During the registration gap period the buyer of the property is an owner in equity until the registration is completed. However, once registration is completed the legal estate vests in the buyer from the date of the application for registration.
The Land Registry recently published application service standard information (updated 8 January 2020) which reported on the current (average) completion timeframes for creating new registered titles as being:
- first registrations: 35 working days
- developing estate new leases: 34 working days
- non-developing estate new leases: 113 working days
- developing estate transfers of part: 29 working days
- non-developing estate transfers of part: 105 working days
You can see that there is the potential for a registration gap of 113 working days, and these are only average figures (and can therefore be higher or lower).

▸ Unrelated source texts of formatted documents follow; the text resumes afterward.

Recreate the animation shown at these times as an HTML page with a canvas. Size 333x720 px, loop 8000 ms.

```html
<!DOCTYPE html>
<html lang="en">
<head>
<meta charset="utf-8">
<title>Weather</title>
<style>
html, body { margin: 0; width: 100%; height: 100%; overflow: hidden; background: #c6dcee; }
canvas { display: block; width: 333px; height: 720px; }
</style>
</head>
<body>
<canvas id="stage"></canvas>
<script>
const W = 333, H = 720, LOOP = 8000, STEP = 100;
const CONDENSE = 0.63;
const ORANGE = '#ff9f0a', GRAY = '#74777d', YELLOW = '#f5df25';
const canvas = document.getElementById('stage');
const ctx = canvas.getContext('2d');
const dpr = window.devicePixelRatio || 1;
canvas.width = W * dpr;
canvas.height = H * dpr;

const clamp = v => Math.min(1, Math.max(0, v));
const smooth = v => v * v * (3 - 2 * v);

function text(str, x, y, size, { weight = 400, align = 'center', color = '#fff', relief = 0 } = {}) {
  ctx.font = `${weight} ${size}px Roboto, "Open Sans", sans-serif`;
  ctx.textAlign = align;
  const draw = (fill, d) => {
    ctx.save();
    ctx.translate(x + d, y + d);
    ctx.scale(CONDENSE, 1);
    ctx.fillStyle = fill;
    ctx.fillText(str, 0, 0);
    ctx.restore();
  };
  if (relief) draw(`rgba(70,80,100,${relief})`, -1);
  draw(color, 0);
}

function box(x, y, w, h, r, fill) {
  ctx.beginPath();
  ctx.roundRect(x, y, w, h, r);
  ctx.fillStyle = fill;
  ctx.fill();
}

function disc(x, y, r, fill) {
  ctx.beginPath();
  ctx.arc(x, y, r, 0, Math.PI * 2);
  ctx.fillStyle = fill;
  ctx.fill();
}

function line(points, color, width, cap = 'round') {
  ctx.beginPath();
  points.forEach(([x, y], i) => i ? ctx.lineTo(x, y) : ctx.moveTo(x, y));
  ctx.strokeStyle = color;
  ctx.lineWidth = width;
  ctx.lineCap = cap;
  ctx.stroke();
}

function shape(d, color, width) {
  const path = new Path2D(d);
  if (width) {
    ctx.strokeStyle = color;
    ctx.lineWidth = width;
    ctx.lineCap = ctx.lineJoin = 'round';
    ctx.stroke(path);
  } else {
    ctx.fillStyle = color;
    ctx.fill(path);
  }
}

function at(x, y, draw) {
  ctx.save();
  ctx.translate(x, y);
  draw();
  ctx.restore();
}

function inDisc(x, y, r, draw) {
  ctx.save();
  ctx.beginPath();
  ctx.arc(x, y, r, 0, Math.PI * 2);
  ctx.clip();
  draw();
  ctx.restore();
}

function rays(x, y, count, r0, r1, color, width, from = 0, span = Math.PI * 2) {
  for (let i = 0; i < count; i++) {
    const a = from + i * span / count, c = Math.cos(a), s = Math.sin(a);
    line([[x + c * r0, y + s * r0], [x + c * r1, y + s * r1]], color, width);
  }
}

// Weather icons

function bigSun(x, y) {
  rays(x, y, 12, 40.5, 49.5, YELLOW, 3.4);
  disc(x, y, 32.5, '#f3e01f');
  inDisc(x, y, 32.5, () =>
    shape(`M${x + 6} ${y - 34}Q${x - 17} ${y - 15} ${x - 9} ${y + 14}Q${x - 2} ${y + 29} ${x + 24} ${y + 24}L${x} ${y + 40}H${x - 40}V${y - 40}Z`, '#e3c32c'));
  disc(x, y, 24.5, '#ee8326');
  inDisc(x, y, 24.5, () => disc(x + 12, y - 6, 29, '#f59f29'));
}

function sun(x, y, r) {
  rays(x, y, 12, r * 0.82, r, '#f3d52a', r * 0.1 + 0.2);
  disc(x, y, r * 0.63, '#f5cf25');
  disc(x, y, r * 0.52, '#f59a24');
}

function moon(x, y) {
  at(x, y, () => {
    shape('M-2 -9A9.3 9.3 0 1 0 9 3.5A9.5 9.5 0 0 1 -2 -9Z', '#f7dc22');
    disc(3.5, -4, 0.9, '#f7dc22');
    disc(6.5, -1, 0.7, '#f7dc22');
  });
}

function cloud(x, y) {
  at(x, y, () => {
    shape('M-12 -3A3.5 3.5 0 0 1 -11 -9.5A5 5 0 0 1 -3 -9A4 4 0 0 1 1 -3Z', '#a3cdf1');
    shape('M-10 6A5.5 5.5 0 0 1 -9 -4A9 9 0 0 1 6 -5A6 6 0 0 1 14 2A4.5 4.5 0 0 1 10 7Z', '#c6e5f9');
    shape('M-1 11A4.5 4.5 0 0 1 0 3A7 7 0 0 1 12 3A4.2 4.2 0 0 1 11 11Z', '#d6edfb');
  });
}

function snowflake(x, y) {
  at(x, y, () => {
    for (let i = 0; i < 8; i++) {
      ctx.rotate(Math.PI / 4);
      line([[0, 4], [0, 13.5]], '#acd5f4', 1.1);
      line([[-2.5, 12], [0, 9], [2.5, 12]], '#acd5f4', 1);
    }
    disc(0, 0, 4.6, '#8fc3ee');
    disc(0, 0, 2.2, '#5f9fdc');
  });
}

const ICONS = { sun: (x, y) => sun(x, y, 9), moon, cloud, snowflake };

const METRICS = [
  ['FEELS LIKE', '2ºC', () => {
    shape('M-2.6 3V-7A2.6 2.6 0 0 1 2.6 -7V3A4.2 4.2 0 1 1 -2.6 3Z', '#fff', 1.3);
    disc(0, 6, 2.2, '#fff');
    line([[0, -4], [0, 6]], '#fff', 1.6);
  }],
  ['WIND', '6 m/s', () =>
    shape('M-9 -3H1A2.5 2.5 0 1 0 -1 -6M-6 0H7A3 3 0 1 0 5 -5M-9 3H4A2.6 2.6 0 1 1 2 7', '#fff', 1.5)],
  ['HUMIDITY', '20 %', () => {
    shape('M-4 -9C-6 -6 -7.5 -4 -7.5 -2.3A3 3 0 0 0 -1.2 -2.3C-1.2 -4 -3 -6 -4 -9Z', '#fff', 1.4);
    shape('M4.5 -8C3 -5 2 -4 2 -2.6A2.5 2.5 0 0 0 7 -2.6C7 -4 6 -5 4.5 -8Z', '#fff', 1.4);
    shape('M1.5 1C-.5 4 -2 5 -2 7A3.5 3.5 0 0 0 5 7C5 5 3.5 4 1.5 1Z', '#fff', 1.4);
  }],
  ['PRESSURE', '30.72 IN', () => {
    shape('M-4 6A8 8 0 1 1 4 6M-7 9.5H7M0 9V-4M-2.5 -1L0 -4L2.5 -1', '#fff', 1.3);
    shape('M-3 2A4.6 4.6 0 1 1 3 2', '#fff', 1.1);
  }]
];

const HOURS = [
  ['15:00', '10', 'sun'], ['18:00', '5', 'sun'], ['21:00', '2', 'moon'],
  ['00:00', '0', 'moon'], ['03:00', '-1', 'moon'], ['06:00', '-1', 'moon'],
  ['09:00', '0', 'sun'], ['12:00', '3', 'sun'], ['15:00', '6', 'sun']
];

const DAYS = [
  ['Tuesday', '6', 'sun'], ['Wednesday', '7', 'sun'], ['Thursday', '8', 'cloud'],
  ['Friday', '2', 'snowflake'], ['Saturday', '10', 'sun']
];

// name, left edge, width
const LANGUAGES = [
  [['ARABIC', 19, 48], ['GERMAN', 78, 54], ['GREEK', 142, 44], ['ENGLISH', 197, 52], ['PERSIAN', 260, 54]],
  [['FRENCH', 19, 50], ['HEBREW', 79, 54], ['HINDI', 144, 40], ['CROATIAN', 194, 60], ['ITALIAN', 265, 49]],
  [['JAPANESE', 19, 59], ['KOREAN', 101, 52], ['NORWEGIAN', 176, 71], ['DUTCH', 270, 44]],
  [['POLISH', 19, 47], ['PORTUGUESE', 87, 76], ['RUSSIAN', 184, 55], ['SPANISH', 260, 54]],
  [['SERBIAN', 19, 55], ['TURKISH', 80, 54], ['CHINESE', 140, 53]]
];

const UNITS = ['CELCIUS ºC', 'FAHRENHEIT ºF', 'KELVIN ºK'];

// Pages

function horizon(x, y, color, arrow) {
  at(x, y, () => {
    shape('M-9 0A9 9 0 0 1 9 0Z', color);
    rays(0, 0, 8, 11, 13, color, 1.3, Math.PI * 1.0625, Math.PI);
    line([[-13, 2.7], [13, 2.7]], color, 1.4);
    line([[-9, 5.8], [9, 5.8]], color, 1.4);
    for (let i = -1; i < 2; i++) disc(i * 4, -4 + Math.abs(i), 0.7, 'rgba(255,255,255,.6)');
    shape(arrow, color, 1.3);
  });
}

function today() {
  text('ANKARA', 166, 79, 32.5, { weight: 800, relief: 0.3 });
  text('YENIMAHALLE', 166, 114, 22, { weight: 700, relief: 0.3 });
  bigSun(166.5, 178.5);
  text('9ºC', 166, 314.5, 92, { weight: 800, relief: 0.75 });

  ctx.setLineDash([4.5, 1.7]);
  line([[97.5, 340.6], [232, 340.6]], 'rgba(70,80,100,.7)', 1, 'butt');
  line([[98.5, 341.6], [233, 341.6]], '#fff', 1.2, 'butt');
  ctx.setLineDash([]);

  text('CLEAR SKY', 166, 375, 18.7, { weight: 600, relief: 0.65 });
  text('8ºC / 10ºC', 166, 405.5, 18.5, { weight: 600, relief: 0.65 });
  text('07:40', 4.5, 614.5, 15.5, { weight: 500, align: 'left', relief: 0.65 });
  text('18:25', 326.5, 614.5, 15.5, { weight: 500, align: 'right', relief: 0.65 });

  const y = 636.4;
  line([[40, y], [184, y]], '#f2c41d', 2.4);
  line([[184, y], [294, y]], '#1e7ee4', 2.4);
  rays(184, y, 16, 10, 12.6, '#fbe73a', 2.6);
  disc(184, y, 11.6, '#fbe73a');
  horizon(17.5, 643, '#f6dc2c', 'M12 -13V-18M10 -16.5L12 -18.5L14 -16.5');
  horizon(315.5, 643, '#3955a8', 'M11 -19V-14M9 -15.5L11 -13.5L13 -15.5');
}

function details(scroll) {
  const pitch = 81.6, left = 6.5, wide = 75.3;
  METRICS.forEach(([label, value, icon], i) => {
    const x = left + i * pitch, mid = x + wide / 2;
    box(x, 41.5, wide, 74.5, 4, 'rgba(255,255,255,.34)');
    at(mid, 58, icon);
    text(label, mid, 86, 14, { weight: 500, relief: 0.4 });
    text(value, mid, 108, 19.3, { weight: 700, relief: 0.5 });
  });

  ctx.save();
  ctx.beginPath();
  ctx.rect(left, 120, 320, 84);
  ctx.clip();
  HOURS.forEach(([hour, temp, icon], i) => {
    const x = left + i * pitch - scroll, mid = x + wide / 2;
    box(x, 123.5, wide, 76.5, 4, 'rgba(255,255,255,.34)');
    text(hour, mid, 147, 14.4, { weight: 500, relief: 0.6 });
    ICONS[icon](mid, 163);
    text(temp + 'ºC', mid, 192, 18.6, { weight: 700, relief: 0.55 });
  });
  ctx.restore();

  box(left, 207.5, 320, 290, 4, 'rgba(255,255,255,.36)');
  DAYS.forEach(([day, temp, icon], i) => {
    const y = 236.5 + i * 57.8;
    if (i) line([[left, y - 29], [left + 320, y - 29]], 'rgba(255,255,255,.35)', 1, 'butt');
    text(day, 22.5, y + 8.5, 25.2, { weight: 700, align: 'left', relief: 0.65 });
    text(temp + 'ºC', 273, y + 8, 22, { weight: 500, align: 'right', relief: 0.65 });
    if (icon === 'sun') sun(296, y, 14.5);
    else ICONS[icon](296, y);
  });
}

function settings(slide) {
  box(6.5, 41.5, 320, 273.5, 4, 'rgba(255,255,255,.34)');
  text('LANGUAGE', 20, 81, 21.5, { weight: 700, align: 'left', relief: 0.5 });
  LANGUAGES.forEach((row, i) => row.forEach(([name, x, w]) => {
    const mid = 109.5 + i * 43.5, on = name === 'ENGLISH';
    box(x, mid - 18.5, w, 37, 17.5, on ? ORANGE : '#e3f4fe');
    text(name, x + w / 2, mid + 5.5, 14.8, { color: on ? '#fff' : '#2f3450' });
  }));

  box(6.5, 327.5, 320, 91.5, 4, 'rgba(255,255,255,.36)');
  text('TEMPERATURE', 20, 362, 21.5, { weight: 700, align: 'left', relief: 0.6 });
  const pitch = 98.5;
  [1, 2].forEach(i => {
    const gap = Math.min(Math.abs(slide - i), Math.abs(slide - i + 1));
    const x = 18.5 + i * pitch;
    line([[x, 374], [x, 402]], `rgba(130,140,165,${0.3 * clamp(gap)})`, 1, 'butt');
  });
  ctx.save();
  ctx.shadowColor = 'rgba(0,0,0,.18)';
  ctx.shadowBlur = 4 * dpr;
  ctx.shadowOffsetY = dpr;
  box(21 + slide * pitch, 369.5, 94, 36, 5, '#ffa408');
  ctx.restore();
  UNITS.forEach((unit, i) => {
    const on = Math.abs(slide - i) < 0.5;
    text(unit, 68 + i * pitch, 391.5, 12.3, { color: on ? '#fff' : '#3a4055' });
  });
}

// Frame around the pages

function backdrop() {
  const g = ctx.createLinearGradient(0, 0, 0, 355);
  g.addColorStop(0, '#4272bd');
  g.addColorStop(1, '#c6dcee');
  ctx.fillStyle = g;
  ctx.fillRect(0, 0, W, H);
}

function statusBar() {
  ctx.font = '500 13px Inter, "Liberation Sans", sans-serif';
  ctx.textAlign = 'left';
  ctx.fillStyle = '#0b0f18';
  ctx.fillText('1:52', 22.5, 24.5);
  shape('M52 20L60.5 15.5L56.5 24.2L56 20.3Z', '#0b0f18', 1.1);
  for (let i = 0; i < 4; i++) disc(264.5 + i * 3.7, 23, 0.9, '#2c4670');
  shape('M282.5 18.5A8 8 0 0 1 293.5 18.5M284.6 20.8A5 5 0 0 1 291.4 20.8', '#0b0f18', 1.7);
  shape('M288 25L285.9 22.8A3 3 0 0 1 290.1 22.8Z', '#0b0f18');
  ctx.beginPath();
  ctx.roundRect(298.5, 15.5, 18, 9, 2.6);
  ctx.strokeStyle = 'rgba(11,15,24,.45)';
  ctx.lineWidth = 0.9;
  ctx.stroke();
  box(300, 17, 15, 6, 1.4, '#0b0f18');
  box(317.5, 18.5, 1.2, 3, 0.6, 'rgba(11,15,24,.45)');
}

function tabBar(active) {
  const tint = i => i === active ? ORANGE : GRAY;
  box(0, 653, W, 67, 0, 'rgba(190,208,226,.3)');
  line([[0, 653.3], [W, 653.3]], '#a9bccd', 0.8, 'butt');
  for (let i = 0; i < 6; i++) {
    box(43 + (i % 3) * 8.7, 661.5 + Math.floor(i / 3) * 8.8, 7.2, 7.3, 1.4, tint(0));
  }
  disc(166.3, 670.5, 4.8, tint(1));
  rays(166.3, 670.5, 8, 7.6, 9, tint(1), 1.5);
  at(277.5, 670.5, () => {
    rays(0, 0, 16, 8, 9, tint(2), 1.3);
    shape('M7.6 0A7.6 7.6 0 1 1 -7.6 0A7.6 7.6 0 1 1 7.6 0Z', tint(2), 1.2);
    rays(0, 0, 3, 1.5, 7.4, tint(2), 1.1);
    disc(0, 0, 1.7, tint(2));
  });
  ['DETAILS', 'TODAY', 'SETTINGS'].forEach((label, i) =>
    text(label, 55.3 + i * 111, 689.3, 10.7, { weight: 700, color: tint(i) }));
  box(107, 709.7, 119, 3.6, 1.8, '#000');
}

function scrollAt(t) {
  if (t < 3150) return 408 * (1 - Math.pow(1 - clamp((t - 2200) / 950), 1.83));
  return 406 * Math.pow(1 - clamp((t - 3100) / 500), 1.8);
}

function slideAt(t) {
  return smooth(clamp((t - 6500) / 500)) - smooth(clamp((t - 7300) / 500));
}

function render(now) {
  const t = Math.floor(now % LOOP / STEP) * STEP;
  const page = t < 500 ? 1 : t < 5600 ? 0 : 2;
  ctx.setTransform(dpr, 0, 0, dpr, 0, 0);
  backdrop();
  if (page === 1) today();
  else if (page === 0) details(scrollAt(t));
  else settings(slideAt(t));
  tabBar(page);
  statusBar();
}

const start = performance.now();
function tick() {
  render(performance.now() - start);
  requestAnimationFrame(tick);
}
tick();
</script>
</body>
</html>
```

To put this problem into context - a commercial landlord has just completed a large acquisition of a multi-let unit (for example the purchase of a large retail park subject to a number of occupational tenancies). A tenant on the site entered into a new lease for one of the units with the landlord's predecessor. A copy of the completed lease was provided by the seller landlord to the new landlord during the course of the acquisition process so they are aware of the tenant and the tenant’s lease, but the lease is still pending registration at the Land Registry. On applying to register the new landlord’s interest in the property the landlord’s application will be delayed behind this pre-existing application, and this will therefore cause delays with the landlord becoming the registered legal owner as this new application cannot be completed until the tenant's application is completed.
Why does this matter?
If you are buying the property as an investment with a view to leasing the property this could be a problem to you as a commercial landlord. The difficulty to the purchaser landlord is the inability to serve notices (i.e. a notice to quit or a break notice) on the tenants while their registration is pending and they are not yet a legal owner (being an owner in equity). This is going to inhibit the landlord and their dealings with the site during the registration gap period.
This was seen in the case of Sackville UK Property Select II (GP) No 1 Ltd and another v Robertson Taylor Insurance Brokers Ltd and another  EWHC 122 (Ch), in which the High Court ruled that a break notice signed by the assignee of a Lease was invalid because the transfer of its interest had not been registered at the Land Registry.
What can we do to try and mitigate this problem?
Applications for registration should of course be submitted promptly after completion, and a prudent lawyer will make sure during the course of the transaction that they will have all documents required on completion to attend to the registration in an efficient manner.
In addition an Official Search (priority search – OS1/OS2) should be carried out before completion to provide the buyer’s application for registration with priority over any subsequent pending registration. If there is a delay with submitting the application for registration then the priority search should be renewed (it is valid for 30 days) to continue the protection. The importance of this was seen in the case of Baker v Craggs  EWCA Civ 1126, in which a failure to ensure the priority search was renewed gave rise to a dispute over whether the property should be subsequently registered subject to a right of way in favour of a neighbouring property owner. Although the Court of Appeal eventually found that Mr and Mrs Craggs' property took free from the right of way, this case stresses the importance of the rules of priority and ensuring priority checks are kept up-to-date.
However, these actions are not always enough to mitigate the problems of the registration gap, particularly when buying property subject to occupational leases. For example in Stodday Land Ltd v Pye  EWHC 2454 (Ch), a notice to quit served by the disponee, who was not yet the registered proprietor, was held to be invalid as it was not served by the legal owner. For notices under the Landlord and Tenant Act 1954 (LTA 1954) references to the ‘landlord’ and the ‘tenant’ are generally reference to the person in whom the legal estate is vested.
One way of getting round this problem is to draft additional clauses into the sale contract to appoint the buyer of the property as the seller’s agent during the registration gap. This allows the buyer, during the registration gap, to serve notices, commence proceedings and take any other action in relation to the occupational leases on their site and the management of the property, until they are formally registered at the Land Registry as the registered proprietor. Such a clause would normally include an indemnity in favour of the seller, providing that the buyer will indemnify the seller against all matters arising from any such action taken during the registration gap period. It goes without saying that careful drafting is required to provide these rights to protect both parties.
If you require any advice on commercial property acquisitions please contact Catherine Halton-Farrow or any member of Birketts’ Real Estate Investment Team.
The content of this article is for general information only. It is not, and should not be taken as, legal advice. If you require any further information in relation to this article please contact the author in the first instance. Law covered as at January 2020.